According to Borduin, there are a number of scenarios in which the program can be utilized, ranging from startups and building owners partnering to use the program to attract investors to forming partnerships with organizations like the Department of Housing and Urban Development to encourage affordable-housing projects.
Business owners who want to retire, meanwhile, could potentially use the program to attract buyers.
The leadership behind the Praxis Center for Innovative Learning, the planned medical-simulation training facility that’s expected to go up on the southwest corner of Park and Arizona streets, is in the process of applying to make the project an opportunity fund.
Ray Rogers, Praxis chief executive officer, said the organization was an early supporter of the program and urged the BLDC to write a proposal to the State on behalf of Uptown Butte to establish Census Tract 1 as an Opportunity Zone.
“I think there’s a real opportunity here for the city of Butte,” he said.
In Borduin’s view, what also makes the program exciting is the possibility of layering the program with other incentives. Portions of both the Anaconda and Butte tracts reside within Tax Increment Financing districts, and both communities were among the recipients of a $600,000 brownfields grant from U.S. Environmental Protection Agency.
The grant (which is being managed by the BLDC and Headwaters) is intended to help developers, entrepreneurs and other groups offset the costs of environmental assessments. Assessments related to Superfund are not eligible.
Helena resident Andrew Gordon is the featured speaker for Thursday night’s event.
A former Colorado resident, Gordon is the business development manager for Dayspring Restoration, a firm specializing in environmental cleanup, and the president of the economic-development group Montana Ambassadors.
A self-described “Opportunity Zone Sherpa,” Gordon says his work in economic development was not what prompted him to learn everything he could about the federal program.
“I was actually turned on to Opportunity Zones through some good friends in the venture capital industry down in Colorado,” said Gordon, who said he started looking into the program in January of 2018. “I was just really impressed. I thought it was an excellent initiative to direct private capital to underserved markets.”
Since then, Gordon has educated himself about the program as a private businessperson.

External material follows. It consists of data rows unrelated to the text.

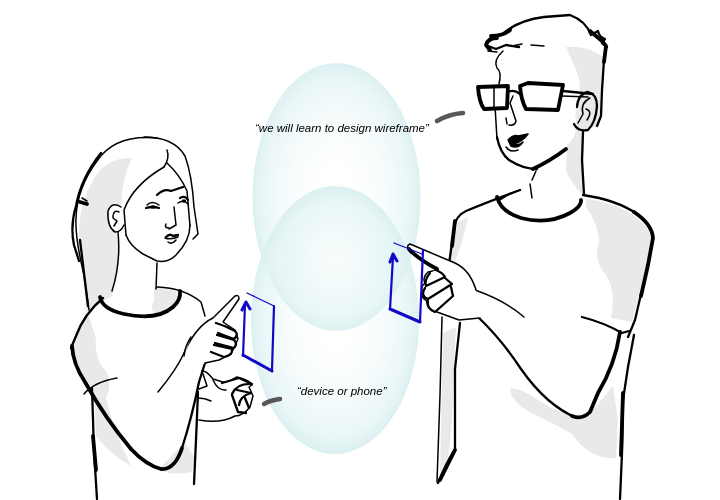
<!DOCTYPE html>
<html lang="en">
<head>
<meta charset="utf-8">
<title>Two people describing a wireframe</title>
<style>
:root { --paper: #fff; --ink: #000; --shade: #e9e9e9; --aura: #e0f2f3; --frame: #1208c8; --dash: #58585a; }
html, body { margin: 0; background: var(--paper); overflow: hidden; }
.scene { position: relative; width: 720px; height: 500px; overflow: hidden; background: var(--paper); }
.scene svg { position: absolute; inset: 0; display: block; }
.quote { position: absolute; margin: 0; font: italic 11.5px/14px "Liberation Sans", Arial, sans-serif; color: var(--ink); white-space: nowrap; }
.quote-top { left: 255px; top: 121px; }
.quote-bottom { left: 297px; top: 384px; }
.ink { fill: none; stroke: var(--ink); stroke-width: 1.5; stroke-linecap: round; stroke-linejoin: round; }
.medium { stroke-width: 2.3; }
.bold { stroke-width: 3.8; }
.solid { fill: var(--ink); }
.skin { fill: var(--paper); }
.shade { fill: var(--shade); }
.frame { fill: none; stroke: var(--frame); stroke-width: 2.2; stroke-linecap: round; stroke-linejoin: round; }
.frame .heavy { stroke-width: 3; }
.frame .thin { stroke-width: 1.3; }
.dash { fill: none; stroke: var(--dash); stroke-width: 4.5; stroke-linecap: round; }
</style>
</head>
<body>
<main class="scene">
<svg width="720" height="500" viewBox="0 0 720 500" role="img" aria-label="A woman and a man point at phone-shaped outlines drawn in the air">
  <defs>
    <radialGradient id="aura-glow">
      <stop offset="0" stop-color="#fff" stop-opacity="0"/>
      <stop offset=".5" stop-color="#e8f6f6" stop-opacity=".25"/>
      <stop offset=".88" stop-color="#e2f3f4" stop-opacity=".75"/>
      <stop offset="1" stop-color="#daeff0" stop-opacity=".95"/>
    </radialGradient>
  </defs>

  <g id="auras" fill="url(#aura-glow)">
    <ellipse cx="336.500" cy="197" rx="84" ry="134"/>
    <ellipse cx="335" cy="320" rx="84" ry="134"/>
  </g>

  <g id="woman">
    <g class="shade">
      <path d="M132 158Q104 157 92 183Q79 204 79 235L86 312L112 296Q123 260 116 231Q104 228 108 210Q113 199 121 206Q122 178 132 158Z"/>
      <path d="M88 314Q74 333 72 350L84 378L94 390L96 436Q112 456 131 466Q113 428 106 398Q113 384 106 371Q94 359 96 338Z"/>
      <path d="M154 287L176 291Q181 301 174 308L157 314Q148 310 154 301Z"/>
      <path d="M185 443Q168 458 159 470Q174 476 192 472L194 456Z"/>
    </g>
    <g id="woman-hair" class="ink">
      <path d="M157 138Q115 134 97 161Q77 188 76 218Q75 238 84 275L89 310"/>
      <path class="medium" d="M101 153Q81 178 76 206Q70 226 74 245L79 261"/>
      <path class="medium" d="M80 240L88 306"/>
      <path d="M144 137Q174 137 185 156Q192 175 194 207L198 234L193 239"/>
      <path d="M164 167Q133 185 124 210L126 235"/>
      <path d="M164 167Q170 158 167 150"/>
      <path d="M167 163Q180 175 187 191L190 226"/>
      <path class="bold" d="M80 202L87 204"/>
      <path d="M82 198L87 201"/>
    </g>
    <g id="woman-face" class="ink">
      <path d="M121 207Q112 201 108 211Q107 227 115 232Q121 232 124 225"/>
      <path d="M119 212Q113 209 113 218L117 221L114 226"/>
      <path d="M126 235Q130 246 143 254L157 261Q169 263 176 255Q190 241 190 225"/>
      <path d="M147 205Q152 200 159 205"/>
      <path class="medium" d="M146 208Q153 206 159 208M180 198Q185 195 188 200"/>
      <path d="M178 203Q184 199 188 204"/>
      <ellipse class="solid" cx="153" cy="207" rx="2" ry="1"/>
      <ellipse class="solid" cx="184" cy="201" rx="1.500" ry="1"/>
      <path class="medium" d="M157 195Q164 188 171 191L183 187"/>
      <path d="M174 207L176 225L169 229M166 224Q164 228 169 228"/>
      <path class="medium" d="M166 237Q170 233 173 236L178 235"/>
      <path d="M165 238Q170 240 178 237M168 242Q172 245 176 240"/>
    </g>
    <g id="woman-body" class="ink">
      <path d="M118 232Q121 263 112 291M157 263L156 289"/>
      <path class="bold" d="M100 297Q102 309 124 314Q157 321 173 307Q181 300 180 291"/>
      <path d="M157 287Q184 288 201 302L205 316"/>
      <path class="medium" d="M103 298Q84 314 76 336L71 348"/>
      <path class="bold" d="M72 346Q73 364 85 382Q105 418 131 449"/>
      <path class="bold" d="M131 449Q146 465 161 469Q175 470 182 448"/>
      <path class="medium" d="M182 448Q192 417 199 382L205 363"/>
      <path d="M84 394Q94 382 117 378"/>
      <path class="medium" d="M92 388L94 451L97 499"/>
      <path class="bold" d="M93 436L96 470"/>
      <path class="medium" d="M198 392L196 440L194 484"/>
    </g>
    <g id="woman-raised-hand" class="ink skin">
      <path d="M158 392Q177 369 184 353Q196 326 213 318L235 296Q239 294 239 299L223 322L235 330L238 339L231 354L219 360L205 363"/>
      <path class="medium" d="M216 323Q226 326 235 331Q239 335 234 339L218 333M217 335L234 340Q238 344 234 348L215 343M214 345L232 349Q233 355 224 357L211 352"/>
      <path d="M184 356Q185 346 191 337"/>
    </g>
    <g id="woman-lower-hand" class="ink skin">
      <path d="M199 389L207 386Q204 377 202 371Q206 370 213 379L226 383L237 377Q250 380 252 385L249 387L253 396L250 407Q243 416 235 416Q220 424 199 420"/>
      <path class="medium" d="M222 383L239 378L252 384Q237 383 232 394M237 390L251 393Q240 396 239 405M232 395L238 412L246 413M245 398L249 408"/>
      <path d="M213 380Q218 391 226 390M198 398Q205 398 211 401"/>
    </g>
  </g>

  <g id="man">
    <g class="shade">
      <path d="M566 47Q587 45 603 57L599 125L584 130L583 195Q574 187 566 171L567 145Q580 134 575 115Q584 91 577 72Z"/>
      <path d="M586 199Q633 205 650 233Q653 253 645 270L632 322L611 318Q617 289 604 272Q593 260 599 241Q598 223 586 207Z"/>
      <path d="M510 389Q518 386 538 400Q566 418 588 416L613 386L618 420L616 458Q590 460 572 434Q556 425 538 416Q511 404 510 389Z"/>
      <path d="M458 222L468 217Q462 246 453 266L449 263Z"/>
      <path d="M443 333L456 327L452 420L447 470L440 476Z"/>
    </g>
    <g id="man-hair" class="ink">
      <path class="bold" d="M490 50L486 45Q488 38 497 38L491 36Q503 36 510 30"/>
      <path class="medium" d="M505 32Q520 20 544 17L570 15Q586 21 591 35L598 31Q599 37 605 39L602 43L607 47"/>
      <path class="bold" d="M590 31L602 41L606 46L604 62"/>
      <path class="medium" d="M604 60L602 90L601 116L597 126"/>
      <path class="medium" d="M488 46L496 49L506 45L519 47"/>
      <path d="M488 51L497 52M512 46L522 44M531 45L544 46"/>
    </g>
    <g id="man-face" class="ink">
      <path d="M503 51Q493 60 497 68Q502 72 499 84M495 106L497 139"/>
      <path class="medium" d="M497 137Q500 153 509 160Q523 169 537 169"/>
      <path class="bold" d="M533 169Q550 161 566 149"/>
      <path d="M494 91L494 103M513 96L510 103L516 121Q515 126 509 125M506 118L507 124"/>
      <path class="solid" d="M508 140Q514 134 518 136L528 134Q523 141 514 144Q519 146 523 142Q518 149 511 146Z"/>
      <path d="M506 147Q510 153 518 150"/>
      <path class="medium" d="M574 124Q578 132 588 130Q596 122 597 106Q597 94 588 92Q578 94 577 107"/>
      <path d="M590 98Q580 103 583 114L578 123M586 109Q593 111 587 120"/>
    </g>
    <g id="man-glasses" class="ink">
      <path class="bold skin" d="M478 87L508 86L507 108L484 109Q479 102 478 87Z"/>
      <path class="bold skin" d="M520 86L528 83L563 85L558 110L526 109Q521 100 520 86Z"/>
      <path class="medium" d="M508 92Q514 89 520 94M563 91L593 94"/>
      <path d="M562 96L588 97M494 88L494 107"/>
    </g>
    <g id="man-body" class="ink">
      <path class="medium" d="M583 132L582 160L584 194"/>
      <path d="M536 171L532 180M530 184L532 198"/>
      <path class="bold" d="M497 197Q501 212 521 218Q548 225 570 213Q582 206 581 200"/>
      <path d="M520 190Q511 193 500 199M511 193L498 201"/>
      <path class="medium" d="M520 190Q485 203 466 211Q455 216 454 229L449 264"/>
      <path class="bold" d="M455 221L452 246"/>
      <path class="medium" d="M583 195Q617 200 637 214"/>
      <path class="bold" d="M634 212Q652 224 653 238L648 265L641 296"/>
      <path class="medium" d="M641 294L635 320L628 337"/>
      <path class="medium" d="M582 317Q605 323 622 333L629 331"/>
      <path class="bold" d="M620 332Q615 365 598 393L590 412Q582 420 572 416"/>
      <path class="medium" d="M577 418Q547 406 521 369Q502 340 479 318"/>
      <path d="M475 290Q506 301 524 317"/>
      <path class="medium" d="M634 335L628 367L623 400L622 453L620 499"/>
      <path class="bold" d="M623 393L621 455"/>
      <path d="M442 317L440 395L437 482"/>
      <path class="medium" d="M460 323L455 369L455 449Q446 463 438 483"/>
      <path class="bold" d="M455 450L440 480"/>
    </g>
    <g id="man-hand" class="ink skin">
      <path d="M480 318L459 320L437 312Q427 307 426 300Q420 297 422 291Q421 286 425 283Q422 278 428 272L438 270L410 252Q405 246 410 244L455 263Q470 270 476 290"/>
      <path class="bold" d="M409 249Q418 259 437 269"/>
      <path class="medium" d="M436 270Q443 273 445 277L426 286Q424 280 430 273M445 278L452 284L428 299Q420 296 425 288M451 287L453 296L435 312Q426 308 428 301"/>
    </g>
  </g>

  <g id="phone-frame-left" class="frame">
    <path class="thin" d="M247 293L274 306"/>
    <path d="M274 306L272 370M245 305L243 356"/>
    <path class="heavy" d="M243 355L272 371M242 310L246 302L250 309"/>
  </g>
  <g id="phone-frame-right" class="frame">
    <path class="thin" d="M394 243L422 254"/>
    <path d="M423 250L420 322M393 257L390 309"/>
    <path class="heavy" d="M390 309L420 322M390 262L393 254L397 261"/>
  </g>

  <g id="speech-dashes" class="dash">
    <path d="M437 121Q449 114 463 113"/>
    <path d="M264 404Q271 400 280 399"/>
  </g>
</svg>
<p class="quote quote-top">“we will learn to design wireframe”</p>
<p class="quote quote-bottom">“device or phone”</p>
</main>
</body>
</html>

He’s also given presentations on the topic through his work with Montana Ambassadors.
So how do opportunity funds and investors find each other? (After all, not everyone has a venture capitalist on speed dial.)
“That’s the $64,000 question,” said Gordon. “This is a conversation that’s happening nationally in real time right now.”
Currently there’s no comprehensive government database of opportunity funds, but Gordon believes public and private entities will step up to the plate, the former potentially marketing local funds with web portals and the latter perhaps utilizing the program to start listing platforms.
“No one’s cornered the market yet — no one’s winning I would say,” said Gordon, noting that leaders in the field have yet to emerge.
As for Borduin, she says spreading the word about the program will be up to those living within Opportunity Zones.
“The huge role that we need to play as local people is to help projects identify themselves to funders,” she said, later adding, “I really want to spur the idea that this is not just a rich man’s game. This can be a local, social economic boon for people who are here already.”